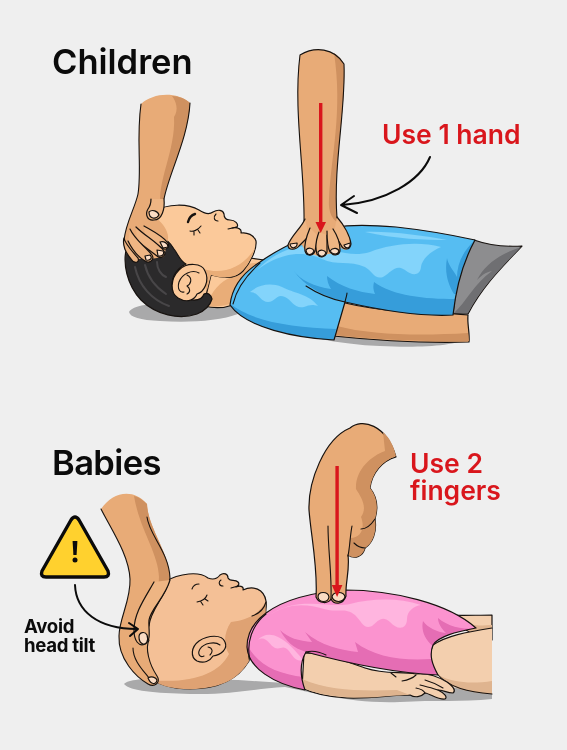
<!DOCTYPE html>
<html lang="en">
<head>
<meta charset="utf-8">
<title>Chest compressions for children and babies</title>
<style>
:root {
  --paper: #efefef; --ink: #0b0b0b; --line: #17120f; --red: #d9161c;
  --skin: #fbc99a; --skin-shade: #e9ad78; --adult: #e8ab77; --adult-shade: #cf9160; --adult-light: #eeb583;
  --baby: #f4c096; --baby-shade: #dfa273; --limb: #f3cfae; --limb-shade: #dfb48f;
  --hair: #2b2a2b; --hair-shine: #484648;
  --blue: #56bdf2; --blue-dark: #369dda; --blue-light: #83d4fb;
  --pink: #fb93cf; --pink-dark: #e56db4; --pink-light: #ffb5df;
  --shorts: #8d8d8f; --shorts-dark: #6f6f72; --shadow: #a9a9aa; --warning: #ffd12e; --nail: #fbdcc4;
}
* { box-sizing: border-box; margin: 0; padding: 0; }
html, body { width: 567px; height: 750px; overflow: hidden; background: var(--paper); }
.poster { position: relative; width: 567px; height: 750px; background: var(--paper); font-family: Inter, Roboto, sans-serif; color: var(--ink); }
.art { position: absolute; left: 0; top: 0; }
.title, .tip, .caution { position: absolute; white-space: nowrap; }
.title { left: 52px; font-size: 34.5px; font-weight: 600; line-height: 40px; }
.title-children { top: 42px; }
.title-babies { top: 443px; letter-spacing: -.6px; }
.tip { color: var(--red); font-size: 26.5px; font-weight: 600; line-height: 27px; }
.tip-children { left: 382px; top: 121px; }
.tip-babies { left: 410px; top: 450px; }
.caution { left: 24px; top: 617px; font-size: 18.6px; font-weight: 700; line-height: 19px; letter-spacing: -.3px; }
.o { stroke: var(--line); stroke-width: 1.2; stroke-linejoin: round; stroke-linecap: round; }
.l { fill: none; stroke: var(--line); stroke-width: 1.1; stroke-linecap: round; stroke-linejoin: round; }
.skin { fill: var(--skin); } .skin-shade { fill: var(--skin-shade); }
.adult { fill: var(--adult); } .adult-shade { fill: var(--adult-shade); } .adult-light { fill: var(--adult-light); }
.baby { fill: var(--baby); } .baby-shade { fill: var(--baby-shade); }
.limb { fill: var(--limb); } .limb-shade { fill: var(--limb-shade); }
.shadow { fill: var(--shadow); } .nail { fill: var(--nail); }
.hair { fill: var(--hair); } .hair-shine { fill: none; stroke: var(--hair-shine); stroke-width: 2; stroke-linecap: round; }
.blue { fill: var(--blue); } .blue-dark { fill: var(--blue-dark); } .blue-light { fill: var(--blue-light); }
.pink { fill: var(--pink); } .pink-dark { fill: var(--pink-dark); } .pink-light { fill: var(--pink-light); }
.shorts { fill: var(--shorts); } .shorts-dark { fill: var(--shorts-dark); }
.press { fill: var(--red); }
.pointer { fill: none; stroke: var(--ink); stroke-width: 2; stroke-linecap: round; stroke-linejoin: round; }
.sign { fill: var(--warning); stroke: var(--ink); stroke-width: 3.4; stroke-linejoin: round; }
.mark { fill: var(--ink); }
</style>
</head>
<body>
<main class="poster">
<svg class="art" width="567" height="750" viewBox="0 0 567 750" role="img" aria-label="One hand pressing on a child's chest, and two fingers pressing on a baby's chest">
  <defs>
    <clipPath id="child-shirt"><path id="child-shirt-shape" d="M260 262C274 252 288 245 301 239C330 223 362 224 396 227C424 230 452 235 475 240C463 262 456 288 453 315C418 317 380 310 345 302L334 340C296 338 246 328 230 305C232 287 244 272 260 262Z"/></clipPath>
    <clipPath id="baby-suit"><path id="baby-suit-shape" d="M266 613C285 599 316 592 345 590C392 590 448 603 476 628C456 632 439 636 433 645C429 655 432 664 438 675C398 673 350 664 306 652C300 662 300 676 305 690C274 684 248 668 247 647C247 632 255 621 266 613Z"/></clipPath>
  </defs>

  <g id="child">
    <path class="shadow" d="M129 312C135 302 165 302 240 304L340 334L469 338C455 346 420 348 380 346C335 344 285 334 238 314C220 321 188 323 160 321C140 320 130 317 129 312Z"/>
    <path class="shorts o" d="M474 240C488 245 505 247 522 246C505 264 483 285 468 314L453 314C455 288 462 262 474 240Z"/>
    <path class="shorts-dark" d="M521 247C505 264 483 285 468 313L454 313C466 302 474 284 492 271C486 272 482 275 477 280C485 264 500 254 521 247Z"/>
    <path class="skin o" d="M196 215L250 258L264 260C250 270 238 284 233 305C222 309 212 308 204 306L180 290Z"/>
    <path class="skin-shade" d="M247 264L261 262C247 272 237 286 232 303C223 307 213 307 207 305C211 292 220 281 232 277Z"/>
    <path class="skin o" d="M154 211C168 204 187 203 199 210C205 214 209 215 213 212C218 209 223 210 224 214C224 218 226 220 230 220C235 220 239 224 237 227L232 228C238 227 242 229 241 233C247 232 254 235 256 241C257 249 251 262 243 271C236 279 222 278 211 275L204 304L150 290Z"/>
    <path class="skin-shade" d="M255 248C250 263 242 276 230 277C224 278 216 277 211 275L207 290C202 284 201 276 204 269C222 275 243 268 255 248Z"/>
    <path class="hair o" d="M127 246C122 263 127 285 141 300C156 315 179 320 197 314C204 311 210 306 212 299C211 295 208 292 204 294C202 300 195 301 187 299L172 286C172 275 178 268 186 264C180 261 178 254 174 249C170 242 166 239 161 238Z"/>
    <path class="hair-shine" d="M135 267C139 286 152 300 169 306M145 265C148 278 157 288 166 294M157 262C157 269 161 275 166 277"/>
    <path class="skin o" d="M205 271C202 263 187 262 179 270C170 279 170 293 178 298C188 304 195 299 197 294C204 292 210 281 205 271Z"/>
    <path class="l" d="M199 273C192 269 182 274 179 282C177 289 180 293 184 292M187 275C193 278 191 284 187 286C190 288 191 292 187 294"/>
    <path class="l" d="M190 231C193 232 198 230 201 226M194 232L194 235M198 230L200 233M216 214C213 217 214 221 218 221M228 229L237 227"/>
    <path class="l" d="M188 222C189 218 192 215 195 214" stroke-width="2.4" style="stroke-width:2.4"/>

    <path class="adult o" d="M338 301C378 313 425 311 468 315C467 324 470 333 469 342C430 343 380 341 333 336Z"/>
    <path class="adult-shade" d="M337 326C370 335 420 336 468 333L469 341C430 342 380 340 334 335Z"/>
    <use href="#child-shirt-shape" class="blue"/>
    <g clip-path="url(#child-shirt)">
      <path class="blue-dark" d="M229 303C252 322 292 327 336 329L333 343C290 342 242 328 229 303ZM345 302C325 297 305 287 293 270C300 280 315 287 331 289C328 284 327 280 327 276C341 287 358 292 375 294C373 289 373 286 374 282C393 296 425 299 455 299L453 318C418 318 380 313 345 302ZM475 240C463 251 457 264 457 277C454 271 448 265 447 258C444 274 449 286 454 294L458 294Z"/>
      <path class="blue-light" d="M257 270C277 255 300 249 322 259C336 266 350 260 365 267C372 271 375 280 383 277C392 272 395 264 405 270C412 276 420 276 421 267C422 259 431 251 441 247C418 241 391 244 370 252C350 258 333 249 312 246C289 245 271 256 257 270ZM250 292C259 292 260 302 268 302C276 302 276 293 285 297C292 300 294 309 304 307C309 305 312 304 318 306C309 294 293 293 282 287C270 282 258 285 250 292ZM365 232C390 231 425 236 447 240C425 240 395 239 365 232Z"/>
    </g>
    <use href="#child-shirt-shape" class="o" fill="none"/>
    <path class="l" d="M345 302C346 297 347 295 347 293M345 302C330 299 315 292 306 286M260 263C249 273 237 287 233 304"/>
  </g>

  <g id="head-hand-child">
    <path class="adult" d="M141 104C153 93 176 91 190 103C188 139 169 173 164 199C164 210 162 216 157 219C164 224 169 233 168 239L164 257L150 259L136 259C126 257 123 248 124 240C126 222 135 208 138 194C142 168 136 139 141 104Z"/>
    <path class="adult-shade" d="M172 96C179 96 186 99 190 103C188 139 169 173 164 199L161 207C156 183 176 150 174 117C179 110 176 101 172 96Z"/>
    <path class="l" d="M141 104C136 139 142 168 138 194C135 208 126 222 124 240M190 103C188 139 169 173 164 199"/>
    <path class="adult-light o" d="M144 226C151 230 163 236 168 243C170 247 166 251 162 248L145 238"/>
    <path class="adult-light o" d="M136 227C145 236 157 242 164 251C167 255 161 260 157 256L137 241"/>
    <path class="adult-light o" d="M130 229C135 240 145 246 152 255C155 260 149 264 145 261C138 257 132 249 128 241"/>
    <path class="adult-light o" d="M124 238C125 244 132 251 138 258C140 263 134 264 131 259C126 253 122 246 124 238Z"/>
    <path class="adult-light o" d="M164 199C165 209 162 220 154 220C147 221 145 214 148 209C151 205 151 202 151 199"/>
    <path class="nail o" d="M149 212C152 209 158 211 159 215C156 220 149 219 149 212ZM160 242C164 241 168 243 168 247L163 248ZM157 250L163 251C165 254 162 257 158 256ZM145 256L150 255C153 258 150 261 146 260Z"/>
  </g>

  <g id="press-hand-child">
    <path class="adult" d="M300 55C315 46 334 48 344 64C346 110 333 165 337 218C345 225 350 235 351 244C349 251 344 251 340 247L334 253L318 256L306 252L302 245L290 248C288 243 297 236 304 223C305 170 293 110 300 55Z"/>
    <path class="adult-shade" d="M334 53C339 56 342 60 344 64C346 110 333 165 337 218L342 225C332 221 328 212 329 199C331 156 343 112 334 53Z"/>
    <path class="l" d="M304 222C305 170 293 110 300 55C315 46 334 48 344 64C346 110 333 165 337 218"/>
    <path class="adult-light o" d="M305 219C302 227 291 236 288 245C288 251 296 250 299 246L309 236"/>
    <path class="adult-light o" d="M337 217C344 225 350 236 351 244C350 251 343 250 341 245L334 233"/>
    <path class="adult-light o" d="M310 228C307 235 304 245 305 251C307 257 313 256 315 251L318 236"/>
    <path class="adult-light o" d="M319 232C316 240 315 248 317 254C320 259 326 257 327 252L327 235"/>
    <path class="adult-light o" d="M327 231C327 239 327 246 330 252C334 257 340 255 340 250C340 243 337 235 333 229"/>
    <path class="nail o" d="M290 244L297 243C298 247 291 251 290 244ZM306 250C308 247 313 248 314 251C312 256 307 256 306 250ZM318 252C320 249 325 250 326 253C324 258 318 257 318 252ZM330 251C333 247 338 248 339 251C338 255 333 255 330 251ZM344 245L350 243C351 248 346 250 344 245Z"/>
  </g>

  <g id="baby">
    <path class="shadow" d="M124 684C132 676 180 679 238 680L300 684L400 690L492 686V699C462 702 435 700 400 702C350 704 310 692 285 687C250 689 230 695 190 694C155 693 130 691 124 684Z"/>
    <path class="limb o" d="M428 613C448 617 470 615 492 615V640L470 632Z"/>
    <path class="limb-shade" d="M456 619C470 626 480 626 492 625V640L470 632Z"/>
    <path class="limb" d="M433 645C446 636 466 632 492 628V694C468 692 450 688 437 674C430 664 429 654 433 645Z"/>
    <path class="limb-shade" d="M438 675C454 683 472 684 492 681V694C466 692 450 689 438 675Z"/>
    <path class="l" d="M492 628C466 632 446 636 433 645C429 654 430 664 437 674C450 688 468 692 492 694"/>
    <path class="baby o" d="M164 582C180 573 199 571 208 578C213 580 217 579 220 575C224 572 228 574 228 578C230 582 235 579 238 582C240 584 238 586 236 587C241 585 244 587 243 590C253 585 264 589 266 601C267 607 265 611 266 615C250 626 245 643 249 661C237 681 216 689 190 689C154 689 127 669 129 638C130 611 143 590 164 582Z"/>
    <path class="baby-shade" d="M265 603C257 616 244 621 231 622C224 632 223 645 229 654C219 674 191 684 151 680C165 688 181 690 196 689C221 687 238 680 249 661C245 643 250 626 266 615Z"/>
    <path class="baby o" d="M225 642C222 634 208 635 199 641C191 647 190 657 197 661C204 664 210 661 213 656C221 655 228 649 225 642Z"/>
    <path class="l" d="M220 645C215 641 204 643 200 649C197 654 200 658 204 656M208 647C213 648 213 652 210 655M221 580C218 582 219 586 223 586M231 588L238 586M197 602C202 601 206 598 207 595M201 602L203 605M205 599L208 601M192 589C193 586 196 584 199 584M266 602C264 609 258 614 252 616"/>
    <path class="limb o" d="M304 653C325 653 345 661 365 668C386 675 400 671 416 674C425 673 437 676 447 682C454 687 456 691 453 693C447 693 443 690 438 690C444 693 448 697 445 699C438 700 431 694 425 693C421 697 415 698 410 695C391 695 371 699 347 698C327 697 312 693 302 688Z"/>
    <path class="limb-shade" d="M302 679C330 691 360 691 397 690L410 695C391 695 371 699 347 697C327 696 312 692 303 688Z"/>
    <path class="l" d="M416 675C412 679 408 680 402 681M425 680C432 682 438 685 443 688M420 685C427 687 433 688 438 690M416 688C421 689 424 691 425 693M391 673L396 677"/>
    <use href="#baby-suit-shape" class="pink"/>
    <g clip-path="url(#baby-suit)">
      <path class="pink-dark" d="M246 642C255 663 275 674 304 677L306 692C272 688 243 669 246 642ZM306 652C293 648 286 641 280 630C288 638 299 641 312 642L305 632C321 646 341 650 358 652L355 642C375 657 400 661 432 659L438 677C398 676 350 668 306 652ZM433 646C424 639 421 629 423 621C428 628 437 632 446 633C441 628 438 623 438 618C449 627 460 629 478 629Z"/>
      <path class="pink-light" d="M267 617C287 602 307 604 324 609C337 613 345 607 355 615C362 622 364 630 372 626C378 621 382 615 390 622C398 631 407 629 407 619C407 611 414 606 421 605C397 597 370 599 350 604C330 609 297 594 267 617ZM258 640C266 635 269 645 275 648C281 650 283 644 289 651C293 656 295 662 303 660C295 650 288 642 278 637C270 633 262 635 258 640Z"/>
    </g>
    <use href="#baby-suit-shape" class="o" fill="none"/>
    <path class="l" d="M306 652C313 650 320 652 326 655M266 614C252 625 246 643 250 660"/>
  </g>

  <g id="head-hand-baby">
    <path class="adult" d="M101 509C112 493 132 487 147 504C148 528 169 552 170 578C167 595 150 610 149 629C145 648 149 664 157 676C161 682 155 688 148 684C136 677 118 659 119 636C119 619 131 600 130 579C129 555 111 529 101 509Z"/>
    <path class="adult-shade" d="M134 496C139 497 143 500 147 504C148 528 169 552 170 578C167 595 150 610 149 629L143 625C140 605 159 598 159 577C158 552 140 531 134 496Z"/>
    <path class="l" d="M101 509C111 529 129 555 130 579C131 600 119 619 119 636C118 659 136 677 148 684C155 688 161 682 157 676C149 664 145 648 149 640M147 517C149 535 169 552 170 578C167 595 150 610 149 626M133 648C133 660 142 669 149 678"/>
    <path class="adult-light o" d="M154 582C145 598 134 613 134 630C134 641 139 647 145 644C152 640 148 628 149 620C151 608 165 598 170 580"/>
    <path class="nail o" d="M139 637C139 632 145 631 147 635C149 641 146 645 143 644C140 643 139 640 139 637ZM148 678C151 676 156 677 157 680C156 685 151 685 148 678Z"/>
  </g>

  <g id="press-hand-baby">
    <path class="adult o" d="M350 428C362 418 386 424 396 457C382 461 372 473 370 488C378 498 378 509 375 519C377 531 373 543 365 548C363 556 355 560 348 555C350 570 345 584 346 596C343 605 334 605 331 599C328 604 319 604 316 597C318 568 311 536 309 510C308 482 324 439 350 428Z"/>
    <path class="adult-shade" d="M383 432C390 438 394 447 396 456C382 461 372 473 370 488C378 498 378 509 375 519C377 531 373 543 365 548C363 556 355 560 348 555L350 538C362 538 365 527 361 517C368 507 361 497 356 489C355 470 371 456 385 451Z"/>
    <path class="l" d="M331 599C332 575 328 550 328 526M348 556C350 546 350 536 352 526M375 519C371 525 366 529 361 529M365 548C360 548 357 546 354 543"/>
    <path class="nail o" d="M318 597C318 591 328 591 329 597C328 603 319 603 318 597ZM332 597C333 591 344 591 345 597C343 603 334 603 332 597Z"/>
  </g>

  <g id="arrows">
    <path class="press" d="M319 103H322.4V222H326L320.7 233L315.5 222H319Z"/>
    <path class="press" d="M335.4 466H338.8V585H342.4L337.1 597L331.8 585H335.4Z"/>
    <path class="pointer" d="M430 157C420 181 386 202 342 205M354 196L341 205L357 213"/>
    <path class="pointer" d="M75 585C76 611 98 629 137 629M129 623L138 629L130 636"/>
  </g>

  <g id="warning">
    <path class="sign" d="M71 520Q75 514 79 520L108 571Q110 577 104 577H46Q40 577 42 571Z"/>
    <path class="mark" d="M72.6 541H77.4L76.6 555H73.4Z"/>
    <circle class="mark" cx="75" cy="560" r="2.5"/>
  </g>
</svg>
<h2 class="title title-children">Children</h2>
<p class="tip tip-children">Use 1 hand</p>
<h2 class="title title-babies">Babies</h2>
<p class="tip tip-babies">Use 2<br>fingers</p>
<p class="caution">Avoid<br>head tilt</p>
</main>
</body>
</html>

+++++

Exercise brief: Work out how many lines of the records contain the word "skin". Give that number and nothing more.

Output of the exercise: 7